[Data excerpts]
-=-=-=-=-
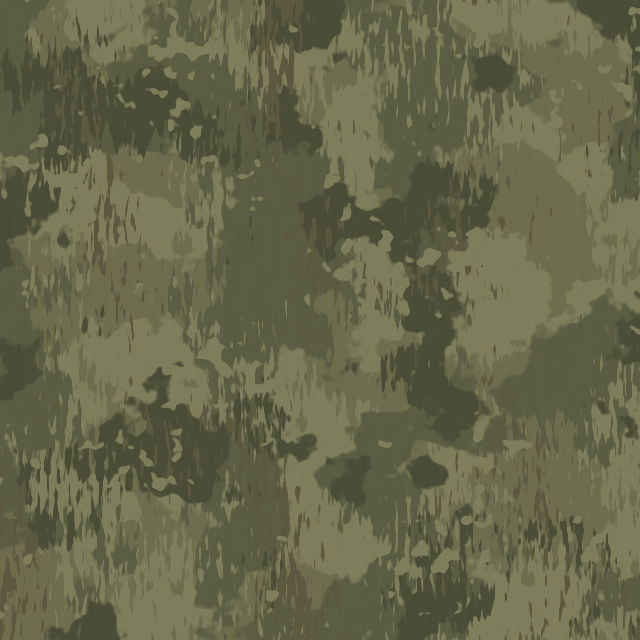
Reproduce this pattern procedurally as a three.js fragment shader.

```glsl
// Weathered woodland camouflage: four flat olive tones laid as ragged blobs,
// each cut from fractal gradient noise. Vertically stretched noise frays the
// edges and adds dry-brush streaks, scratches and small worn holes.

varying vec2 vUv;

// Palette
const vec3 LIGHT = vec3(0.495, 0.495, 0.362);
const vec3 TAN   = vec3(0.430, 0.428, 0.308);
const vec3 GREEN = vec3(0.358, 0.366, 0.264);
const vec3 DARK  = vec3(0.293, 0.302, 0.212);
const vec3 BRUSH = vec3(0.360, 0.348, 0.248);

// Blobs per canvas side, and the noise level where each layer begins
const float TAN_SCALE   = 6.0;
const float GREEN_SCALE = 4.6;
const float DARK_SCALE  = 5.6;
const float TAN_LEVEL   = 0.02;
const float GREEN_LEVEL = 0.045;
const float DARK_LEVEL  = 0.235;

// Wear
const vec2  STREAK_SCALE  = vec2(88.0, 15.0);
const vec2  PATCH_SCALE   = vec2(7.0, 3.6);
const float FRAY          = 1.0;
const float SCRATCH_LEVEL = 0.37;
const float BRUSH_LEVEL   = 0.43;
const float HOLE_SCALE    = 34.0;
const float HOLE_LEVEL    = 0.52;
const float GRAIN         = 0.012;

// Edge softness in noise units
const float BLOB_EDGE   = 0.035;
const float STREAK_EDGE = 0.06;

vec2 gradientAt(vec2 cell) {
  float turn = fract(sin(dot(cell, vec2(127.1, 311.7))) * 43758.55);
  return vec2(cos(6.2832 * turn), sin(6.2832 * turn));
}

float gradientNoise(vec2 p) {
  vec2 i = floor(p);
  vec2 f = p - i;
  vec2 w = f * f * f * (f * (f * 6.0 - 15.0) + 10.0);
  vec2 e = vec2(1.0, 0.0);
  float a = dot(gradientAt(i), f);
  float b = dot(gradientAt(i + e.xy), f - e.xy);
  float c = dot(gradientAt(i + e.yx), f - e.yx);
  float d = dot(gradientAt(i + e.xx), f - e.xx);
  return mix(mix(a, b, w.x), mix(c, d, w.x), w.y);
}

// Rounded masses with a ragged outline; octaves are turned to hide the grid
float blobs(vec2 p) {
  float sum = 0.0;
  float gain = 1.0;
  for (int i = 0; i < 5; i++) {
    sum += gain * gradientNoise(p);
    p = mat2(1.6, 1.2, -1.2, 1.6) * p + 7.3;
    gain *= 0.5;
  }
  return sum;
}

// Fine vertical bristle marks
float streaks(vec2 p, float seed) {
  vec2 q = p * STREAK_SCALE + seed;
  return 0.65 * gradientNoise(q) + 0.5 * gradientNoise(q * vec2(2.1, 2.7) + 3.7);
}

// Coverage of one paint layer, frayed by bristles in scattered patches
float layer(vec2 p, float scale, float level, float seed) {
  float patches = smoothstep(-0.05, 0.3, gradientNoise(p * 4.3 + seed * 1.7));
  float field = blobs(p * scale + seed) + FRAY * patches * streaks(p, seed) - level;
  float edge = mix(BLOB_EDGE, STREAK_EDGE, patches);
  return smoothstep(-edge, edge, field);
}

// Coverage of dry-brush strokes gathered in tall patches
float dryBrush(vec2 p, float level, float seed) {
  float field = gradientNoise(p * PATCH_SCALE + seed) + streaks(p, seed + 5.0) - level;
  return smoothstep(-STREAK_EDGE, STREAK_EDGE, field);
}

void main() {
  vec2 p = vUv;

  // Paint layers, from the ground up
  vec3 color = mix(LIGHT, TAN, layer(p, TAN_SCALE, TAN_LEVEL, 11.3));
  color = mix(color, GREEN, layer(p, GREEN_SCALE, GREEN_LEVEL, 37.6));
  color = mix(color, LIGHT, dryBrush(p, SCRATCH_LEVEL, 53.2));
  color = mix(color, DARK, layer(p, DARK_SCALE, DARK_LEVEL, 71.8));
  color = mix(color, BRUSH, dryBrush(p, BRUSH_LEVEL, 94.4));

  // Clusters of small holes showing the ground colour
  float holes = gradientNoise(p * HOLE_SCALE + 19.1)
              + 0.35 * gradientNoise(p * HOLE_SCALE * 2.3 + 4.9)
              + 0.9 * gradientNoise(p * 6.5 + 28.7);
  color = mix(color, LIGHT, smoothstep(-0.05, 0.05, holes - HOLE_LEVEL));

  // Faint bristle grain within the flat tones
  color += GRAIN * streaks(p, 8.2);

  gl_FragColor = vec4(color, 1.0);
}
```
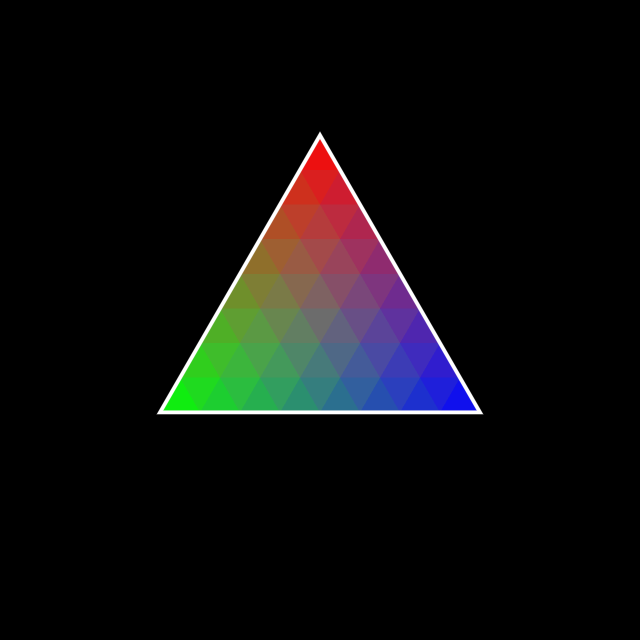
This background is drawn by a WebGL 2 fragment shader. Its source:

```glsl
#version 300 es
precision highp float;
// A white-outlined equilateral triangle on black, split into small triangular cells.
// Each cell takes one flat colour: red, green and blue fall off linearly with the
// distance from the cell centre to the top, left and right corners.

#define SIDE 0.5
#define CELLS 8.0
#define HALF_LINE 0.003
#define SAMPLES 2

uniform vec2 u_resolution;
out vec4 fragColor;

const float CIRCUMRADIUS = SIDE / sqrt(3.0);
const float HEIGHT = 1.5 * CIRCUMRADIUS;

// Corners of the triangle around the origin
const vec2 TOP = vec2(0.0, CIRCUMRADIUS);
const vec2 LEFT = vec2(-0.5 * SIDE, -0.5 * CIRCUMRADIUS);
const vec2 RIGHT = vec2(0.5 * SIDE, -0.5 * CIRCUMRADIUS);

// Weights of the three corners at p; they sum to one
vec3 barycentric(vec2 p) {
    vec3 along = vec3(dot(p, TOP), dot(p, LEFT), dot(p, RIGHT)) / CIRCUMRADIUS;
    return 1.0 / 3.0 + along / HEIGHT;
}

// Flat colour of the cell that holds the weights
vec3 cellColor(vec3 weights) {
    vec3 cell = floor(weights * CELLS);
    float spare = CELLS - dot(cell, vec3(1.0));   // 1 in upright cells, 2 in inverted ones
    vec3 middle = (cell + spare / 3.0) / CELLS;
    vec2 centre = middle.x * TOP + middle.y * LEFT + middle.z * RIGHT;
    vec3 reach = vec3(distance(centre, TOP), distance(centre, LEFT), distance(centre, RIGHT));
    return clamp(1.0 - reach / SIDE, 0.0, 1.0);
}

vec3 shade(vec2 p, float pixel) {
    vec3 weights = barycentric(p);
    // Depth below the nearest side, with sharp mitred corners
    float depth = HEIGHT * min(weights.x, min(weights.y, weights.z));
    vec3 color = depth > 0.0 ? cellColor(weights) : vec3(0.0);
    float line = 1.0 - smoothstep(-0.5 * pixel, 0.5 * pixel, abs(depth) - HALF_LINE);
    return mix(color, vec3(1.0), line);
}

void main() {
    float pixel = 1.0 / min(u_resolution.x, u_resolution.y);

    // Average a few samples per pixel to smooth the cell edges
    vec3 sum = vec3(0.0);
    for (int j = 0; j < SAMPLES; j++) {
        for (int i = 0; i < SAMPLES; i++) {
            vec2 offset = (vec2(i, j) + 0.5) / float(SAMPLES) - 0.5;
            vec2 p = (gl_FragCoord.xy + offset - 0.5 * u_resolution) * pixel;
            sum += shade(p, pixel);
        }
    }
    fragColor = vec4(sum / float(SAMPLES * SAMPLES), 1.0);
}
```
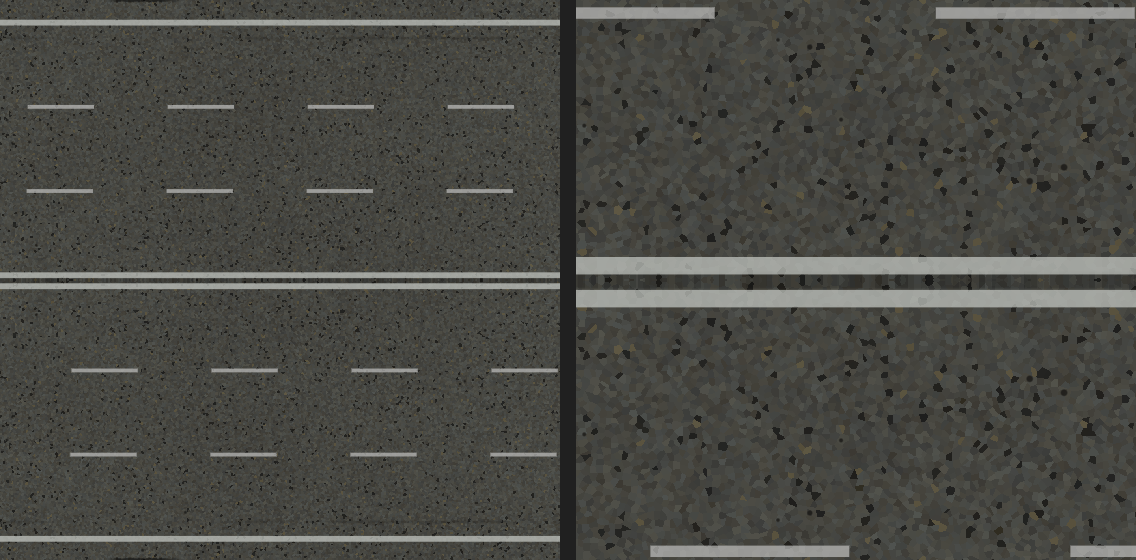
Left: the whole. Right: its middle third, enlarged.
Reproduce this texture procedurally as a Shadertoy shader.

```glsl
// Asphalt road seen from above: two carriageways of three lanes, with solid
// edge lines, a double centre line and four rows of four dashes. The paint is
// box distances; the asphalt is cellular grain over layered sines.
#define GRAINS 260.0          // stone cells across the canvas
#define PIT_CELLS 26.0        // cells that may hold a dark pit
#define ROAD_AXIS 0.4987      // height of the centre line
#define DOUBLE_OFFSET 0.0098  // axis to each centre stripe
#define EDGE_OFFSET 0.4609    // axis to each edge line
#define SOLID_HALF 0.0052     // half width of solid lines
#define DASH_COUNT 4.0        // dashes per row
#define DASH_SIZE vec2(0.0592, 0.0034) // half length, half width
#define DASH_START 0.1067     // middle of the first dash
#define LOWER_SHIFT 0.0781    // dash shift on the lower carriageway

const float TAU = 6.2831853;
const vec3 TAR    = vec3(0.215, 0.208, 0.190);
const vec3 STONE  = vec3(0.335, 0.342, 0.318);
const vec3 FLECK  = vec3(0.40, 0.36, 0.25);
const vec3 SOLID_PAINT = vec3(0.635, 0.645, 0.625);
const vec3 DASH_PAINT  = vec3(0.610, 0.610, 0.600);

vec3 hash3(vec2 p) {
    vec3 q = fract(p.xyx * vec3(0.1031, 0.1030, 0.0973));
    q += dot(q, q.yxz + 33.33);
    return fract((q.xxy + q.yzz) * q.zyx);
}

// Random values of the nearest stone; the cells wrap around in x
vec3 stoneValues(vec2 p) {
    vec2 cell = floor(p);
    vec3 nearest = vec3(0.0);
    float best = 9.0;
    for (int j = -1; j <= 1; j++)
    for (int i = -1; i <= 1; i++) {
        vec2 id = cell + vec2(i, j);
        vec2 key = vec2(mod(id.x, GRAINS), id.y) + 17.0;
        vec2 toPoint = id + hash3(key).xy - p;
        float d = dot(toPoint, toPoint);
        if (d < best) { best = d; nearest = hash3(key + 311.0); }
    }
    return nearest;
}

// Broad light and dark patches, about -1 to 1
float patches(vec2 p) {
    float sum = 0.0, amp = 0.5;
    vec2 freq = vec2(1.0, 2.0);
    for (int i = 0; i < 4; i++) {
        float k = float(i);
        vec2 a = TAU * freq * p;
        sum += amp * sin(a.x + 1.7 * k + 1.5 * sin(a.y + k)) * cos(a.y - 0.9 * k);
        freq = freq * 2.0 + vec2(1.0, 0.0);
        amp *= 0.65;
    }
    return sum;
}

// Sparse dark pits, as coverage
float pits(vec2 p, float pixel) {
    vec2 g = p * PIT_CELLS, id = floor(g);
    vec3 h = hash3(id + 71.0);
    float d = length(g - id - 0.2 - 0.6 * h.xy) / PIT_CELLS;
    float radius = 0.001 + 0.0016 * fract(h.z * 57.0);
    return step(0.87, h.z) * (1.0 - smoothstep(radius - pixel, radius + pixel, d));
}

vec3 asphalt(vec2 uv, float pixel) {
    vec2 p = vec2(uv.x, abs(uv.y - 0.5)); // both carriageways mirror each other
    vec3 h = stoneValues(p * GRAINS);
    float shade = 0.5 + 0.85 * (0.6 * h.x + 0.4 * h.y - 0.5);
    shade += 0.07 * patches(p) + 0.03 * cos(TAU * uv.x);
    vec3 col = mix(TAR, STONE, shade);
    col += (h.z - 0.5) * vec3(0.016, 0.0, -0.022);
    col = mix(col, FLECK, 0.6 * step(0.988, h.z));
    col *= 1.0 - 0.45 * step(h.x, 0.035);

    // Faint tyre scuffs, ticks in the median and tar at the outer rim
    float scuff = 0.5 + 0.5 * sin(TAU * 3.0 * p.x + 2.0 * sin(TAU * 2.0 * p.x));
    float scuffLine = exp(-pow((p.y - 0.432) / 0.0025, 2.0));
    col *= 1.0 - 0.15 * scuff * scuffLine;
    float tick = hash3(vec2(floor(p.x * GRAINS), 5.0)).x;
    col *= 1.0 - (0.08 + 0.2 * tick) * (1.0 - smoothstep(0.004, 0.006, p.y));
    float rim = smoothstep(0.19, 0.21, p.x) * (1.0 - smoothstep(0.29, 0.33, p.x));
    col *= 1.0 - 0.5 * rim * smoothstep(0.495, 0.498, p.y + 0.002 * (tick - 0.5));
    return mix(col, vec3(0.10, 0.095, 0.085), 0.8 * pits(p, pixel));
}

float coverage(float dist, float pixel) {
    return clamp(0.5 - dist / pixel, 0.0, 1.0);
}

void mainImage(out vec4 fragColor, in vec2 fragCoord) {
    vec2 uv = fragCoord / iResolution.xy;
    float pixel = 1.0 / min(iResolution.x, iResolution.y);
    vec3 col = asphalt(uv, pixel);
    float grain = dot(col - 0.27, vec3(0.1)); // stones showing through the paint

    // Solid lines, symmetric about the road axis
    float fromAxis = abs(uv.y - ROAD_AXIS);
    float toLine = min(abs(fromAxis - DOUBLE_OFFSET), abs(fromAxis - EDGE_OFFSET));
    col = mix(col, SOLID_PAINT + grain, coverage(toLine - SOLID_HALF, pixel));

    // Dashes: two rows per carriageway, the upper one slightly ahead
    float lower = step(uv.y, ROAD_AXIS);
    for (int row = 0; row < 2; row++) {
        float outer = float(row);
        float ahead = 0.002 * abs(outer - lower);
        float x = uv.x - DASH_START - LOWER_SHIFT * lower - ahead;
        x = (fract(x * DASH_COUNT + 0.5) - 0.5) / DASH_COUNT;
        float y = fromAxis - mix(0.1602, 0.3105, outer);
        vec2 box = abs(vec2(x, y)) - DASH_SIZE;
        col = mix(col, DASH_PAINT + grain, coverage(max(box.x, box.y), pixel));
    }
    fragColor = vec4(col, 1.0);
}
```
-=-=-=-=-
**YOUR TASK**
Search the entries for "field" and show every line that has it.

**TASK OUTPUT**
  float field = blobs(p * scale + seed) + FRAY * patches * streaks(p, seed) - level;
  return smoothstep(-edge, edge, field);
  float field = gradientNoise(p * PATCH_SCALE + seed) + streaks(p, seed + 5.0) - level;
  return smoothstep(-STREAK_EDGE, STREAK_EDGE, field);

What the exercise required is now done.